"The new rule clarifies how to determine the working load limit of cargo securement systems and the way carriers should use these tie-down devices to secure cargo so it does not leak, spill, blow or fall from a CMV," says Rick Craig, OOIDA's director of regulatory affairs. "The changes are extensive and will affect all truckers."
Craig says the rules establish general performance criteria for securing all cargo except in 11 areas that require specialized or unique methods. The commodity-specific securement standards are for the transportation of logs, dressed lumber, metal coils, paper rolls, intermodal containers; cars, light trucks and vans; heavy vehicles, equipment and machinery; flattened or crushed cars; roll-on/roll-off containers; and large boulders.
In the process of developing these standards, participants in the public meetings identified these commodities as being the most difficult to secure.
New cargo securement standards are based on the North American Cargo Securement Standard Model Regulations. The development of the standards are the results of a multiyear, comprehensive research program to evaluate current U.S. and Canadian cargo securement regulations; the motor carrier industry's best practices; and recommendations presented during a series of public meetings involving U.S. and Canadian industry experts, federal, state and provincial enforcement officials, and other interested parties.
"Achieving compatibility in cargo securement standards for the U.S., Canada and Mexico hasn't been easy," says Craig. "Canada has already adopted the provisions of the North American model regulations. Mexico has not, but is expected to."
The final rule was effective more than a year ago, but motor carriers were allowed until Jan. 1, 2004, to comply. Training materials for motor carriers and enforcement officials are available from the FMCSA.
In anticipation of the extensive new rules, OOIDA is working on a load securement training videotape.
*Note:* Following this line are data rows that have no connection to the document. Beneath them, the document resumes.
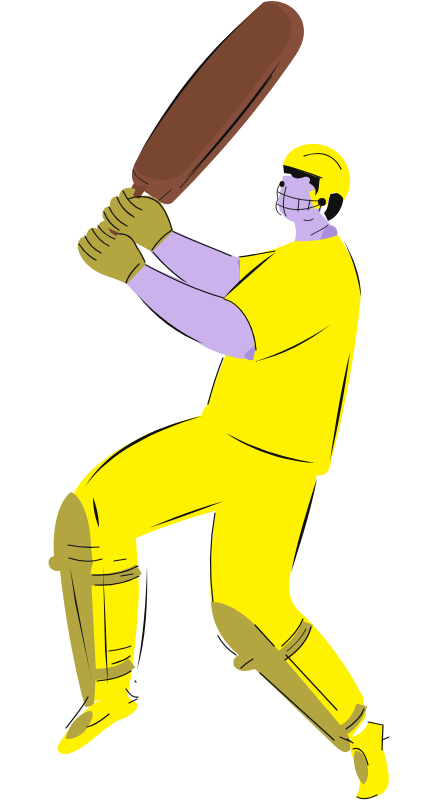
<!DOCTYPE html>
<html lang="en">
<head>
<meta charset="utf-8">
<title>Cricket batter</title>
<style>
:root {
  --paper: #ffffff;
  --kit: #fff200;
  --skin: #cbb2ec;
  --skin-shade: #a98fd8;
  --pad: #b3a640;
  --bat: #784631;
  --bat-edge: #854f3c;
  --ink: #111111;
}
html, body { margin: 0; background: var(--paper); overflow: hidden; }
.batter { display: block; width: 438px; height: 800px; }
.kit { fill: var(--kit); }
.skin { fill: var(--skin); }
.skin-shade { fill: var(--skin-shade); }
.pad { fill: var(--pad); }
.bat { fill: var(--bat); }
.bat-edge { fill: var(--bat-edge); }
.hair { fill: var(--ink); }
.line { fill: none; stroke: var(--ink); stroke-width: 1.2; stroke-linecap: round; stroke-linejoin: round; }
.fine { stroke-width: 0.9; }
.taper { fill: var(--ink); }
.strap { fill: none; stroke: var(--pad); stroke-width: 11; }
</style>
</head>
<body>
<svg class="batter" viewBox="0 0 438 800" role="img" aria-label="Cricket batter in yellow kit swinging a bat">

  <g id="bat">
    <path class="bat" d="M134 183L146 187L116 236L106 232Z"/>
    <path class="bat-edge" d="M264 2C282 -3 304 10 304 31C304 43 298 52 291 62C258 110 215 160 173 202C169 206 163 204 158 201L137 186C130 181 131 172 135 163C165 106 210 49 264 2Z"/>
    <path class="bat" d="M264 2C284 4 296 20 290 38C287 47 278 56 270 66C244 100 216 136 187 168C181 176 172 180 161 180C148 179 138 174 134 166C165 106 210 49 264 2Z"/>
    <path class="taper" d="M249 17C209 53 171 104 139 155C168 102 208 50 249 17Z"/>
    <path class="taper" d="M281 60C252 101 218 143 184 180C220 145 254 104 281 60Z"/>
    <path class="line fine" d="M272 76C244 115 213 150 180 188M133 170C135 177 141 180 148 184M158 201L171 190"/>
  </g>

  <g id="far-arm">
    <path class="skin" d="M172 230C196 241 220 250 241 259L242 288L223 300C196 292 171 274 150 251Z"/>
    <path class="skin-shade" d="M237 261L241 259L241 285L236 289C241 280 241 270 237 261Z"/>
    <path class="line" d="M172 231C190 240 211 247 231 256M153 252C169 272 190 287 214 299"/>
  </g>

  <g id="head">
    <path class="skin" d="M283 176L320 174L324 199L320 213L330 224L337 232L334 240L294 243C297 235 296 228 294 222C286 220 279 213 278 203Z"/>
    <path class="skin-shade" d="M323 232C324 226 331 223 336 228C339 233 337 239 333 240L320 240Z"/>
    <path class="line fine" d="M311 235C317 232 323 229 328 225M304 220C307 221 310 221 313 219"/>
    <path class="kit" d="M309 192L319 188L326 197L322 208L314 209Z"/>
    <path class="hair" d="M283 164L320 177L319 190L315 196C317 188 314 186 309 183C312 178 308 176 304 177C297 180 292 178 291 174L284 173Z"/>
    <path class="hair" d="M330 194L344 192C344 206 338 217 328 221L324 213C329 208 328 201 330 194Z"/>
    <path class="kit" d="M283 165C286 151 300 143 315 144C335 145 350 160 350 180C350 188 348 195 344 200C342 195 336 191 331 193L326 206L318 193L320 178C308 174 296 168 283 165Z"/>
    <path class="line" d="M304 156C319 151 333 153 341 169M285 166C297 168 310 174 322 178"/>
    <circle class="hair" cx="322" cy="202" r="4"/>
    <ellipse class="hair" cx="282" cy="184" rx="2.5" ry="3"/>
    <path class="line fine" d="M280 184C276 190 277 194 278 199C275 205 275 212 281 215M278 192C289 198 303 201 321 201M277 204C290 212 306 211 321 204M286 187C283 199 282 208 286 216M299 199L298 211M310 200L308 210M322 203L319 211"/>
  </g>

  <g id="back-leg">
    <path class="kit" d="M215 500L220 455L317 472C313 508 300 540 291 570C288 585 288 600 298 610C323 633 347 665 363 697L366 717L348 742L334 737L228 628L211 604C209 573 211 543 216 510Z"/>
    <path class="line" d="M215 513C210 541 209 572 213 602"/>
    <path class="taper" d="M317 478C311 511 301 541 291 573C297 541 307 510 317 478Z"/>
    <path class="pad" d="M211 602C227 601 247 615 262 632C270 641 279 650 286 661L342 727C348 734 353 744 350 750C345 755 340 750 335 746L255 669C246 672 238 672 234 666C232 660 235 657 239 655C223 642 212 624 211 602Z"/>
    <path class="strap" d="M278 658C292 649 302 638 308 623"/>
    <path class="strap" d="M340 732C351 727 358 718 362 705"/>
    <path class="line" d="M255 625L274 646M218 636C223 645 230 651 236 655M241 668C244 665 248 662 253 659M260 673L334 740M285 660C298 651 308 640 311 627M303 619C299 629 291 638 282 646M286 655L337 710M346 729C355 723 361 717 364 709M340 737L349 741"/>
    <path class="line fine" d="M287 651C295 645 302 637 306 629"/>
  </g>

  <g id="back-shoe">
    <path class="kit" d="M351 737C361 735 365 729 369 722C374 721 378 725 383 726L383 746C385 759 391 773 388 786C384 796 370 801 356 797C362 786 360 773 356 763C351 757 349 746 351 737Z"/>
    <path class="pad" d="M355 751C362 749 369 762 368 775C367 782 364 786 362 783C355 775 352 759 355 751Z"/>
    <path class="line" d="M368 722L383 725L382 750M353 749C360 746 365 753 368 765M357 797C363 800 371 798 377 795M347 739L353 743M382 740L389 737"/>
  </g>

  <g id="front-leg">
    <path class="kit" d="M208 414C161 424 110 449 85 477C73 491 63 511 60 540L88 702L128 695C133 668 138 623 139 590L136 538C160 528 188 518 215 511L242 500L290 469L246 420Z"/>
    <path class="taper" d="M202 416C153 431 109 453 85 487C107 450 150 428 202 416Z"/>
    <path class="taper" d="M224 501C199 511 173 520 149 528C174 517 199 508 224 501Z"/>
    <path class="pad" d="M71 492C83 497 91 523 91 548L93 563C90 571 91 574 91 576L96 672L94 706L85 707C73 662 65 615 60 571C52 572 47 566 49 560C50 557 53 556 54 556C52 529 58 502 71 492Z"/>
    <path class="strap" d="M91 580C109 580 126 577 139 569"/>
    <path class="strap" d="M94 674C109 675 122 671 132 663"/>
    <path class="taper" d="M70 567L88 662L92 682L75 602Z"/>
    <path class="taper" d="M103 565L106 631L108 686L105 650Z"/>
    <path class="taper" d="M93 497C97 508 99 518 99 528C95 518 93 508 93 497Z"/>
    <path class="line" d="M68 545C78 547 88 548 99 547M69 558C81 562 93 562 102 559M114 561L126 559M92 575C109 576 125 573 138 566M121 576L133 574M95 585C113 586 128 582 139 576M109 651C117 650 124 649 131 646M112 664C119 662 126 660 130 656M97 681C112 680 124 676 131 671"/>
    <path class="taper" d="M147 566C148 602 146 640 137 670C143 638 146 603 147 566Z"/>
    <path class="line" d="M135 681L136 682"/>
  </g>

  <g id="front-shoe">
    <path class="kit" d="M88 708L96 702L125 690C127 697 132 701 138 704C137 713 127 717 117 721C100 731 84 750 68 754C59 755 55 750 59 744C66 732 76 721 88 708Z"/>
    <path class="pad" d="M66 737C69 725 78 714 89 711C95 710 93 718 89 725C84 734 75 740 66 739Z"/>
    <path class="line" d="M88 697C82 709 74 717 66 728M87 727C96 725 103 719 109 714M126 689C130 695 134 698 138 697M129 703L137 699"/>
  </g>

  <g id="shirt">
    <path class="kit" d="M240 257C257 255 277 249 295 241C309 242 325 240 338 235C350 252 359 273 361 294C356 350 345 410 331 461C330 470 326 477 317 475C278 470 237 458 203 417C200 412 205 409 207 404C212 388 219 372 225 357L224 298L240 284Z"/>
    <path class="taper" d="M343 239C353 257 361 276 361 297C358 276 352 257 343 239Z"/>
    <path class="taper" d="M350 352C345 390 338 426 330 461C335 426 341 389 350 352Z"/>
    <path class="taper" d="M226 433C253 448 284 458 315 463C284 461 252 451 226 433Z"/>
    <path class="line" d="M239 257C250 256 263 253 275 251M223 358C217 373 212 389 208 404"/>
  </g>

  <g id="near-arm">
    <path class="skin" d="M143 263C170 276 199 288 227 297L257 318L253 359C239 360 223 355 207 348C176 331 147 308 126 283Z"/>
    <path class="skin-shade" d="M244 355L257 343L253 360C249 361 246 359 244 355Z"/>
    <path class="line" d="M144 264C168 277 195 290 224 298"/>
    <path class="taper" d="M137 294C157 316 179 332 204 344C178 335 154 317 137 294Z"/>
    <path class="kit" d="M224 299C240 282 257 266 276 252L335 322C309 340 282 352 254 361C259 337 246 307 224 299Z"/>
    <path class="taper" d="M276 252C256 265 238 281 223 299C240 284 258 268 276 252Z"/>
    <path class="taper" d="M331 324C307 341 281 353 254 362C283 355 309 342 331 324Z"/>
    <path class="line" d="M224 299C240 303 254 324 256 350"/>
  </g>

  <g id="gloves">
    <path class="pad" d="M103 218C101 211 105 206 110 207C109 199 114 195 119 197C120 188 128 186 135 189L141 196C149 194 158 197 163 206C168 214 171 222 173 231L152 252C143 246 132 241 122 236C114 233 108 227 103 218Z"/>
    <path class="pad" d="M78 249C77 241 81 236 86 237C87 229 92 226 97 229C99 220 106 219 110 224L118 235C125 233 132 237 136 244C140 250 144 257 146 264L127 284C116 278 103 276 94 270C85 264 80 257 78 249Z"/>
    <path class="bat" d="M138 185L147 187L139 199L133 195ZM108 228L119 233L116 236L111 233Z"/>
    <path class="line" d="M104 212C107 220 112 226 119 230M109 207C113 216 119 222 127 226M117 197C120 206 127 213 134 217M123 191C127 200 134 207 142 210M128 199C141 194 156 197 162 207C167 214 170 222 172 230M172 230C164 235 157 242 152 250M79 244C84 252 90 257 96 260M85 236C89 245 95 250 101 253M92 229C97 238 103 243 109 246M98 226C103 233 109 237 115 239M118 234C128 233 134 240 137 248C141 253 143 258 145 262M139 264C133 270 128 276 126 283"/>
  </g>
</svg>
</body>
</html>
"The OOIDA tape is for all truckers, but specifically for owner-operators," says the OOIDA Foundation's Tom Weakley. "It should be available in March."
A copy of the rules can be found at www.fmcsa.dot.gov.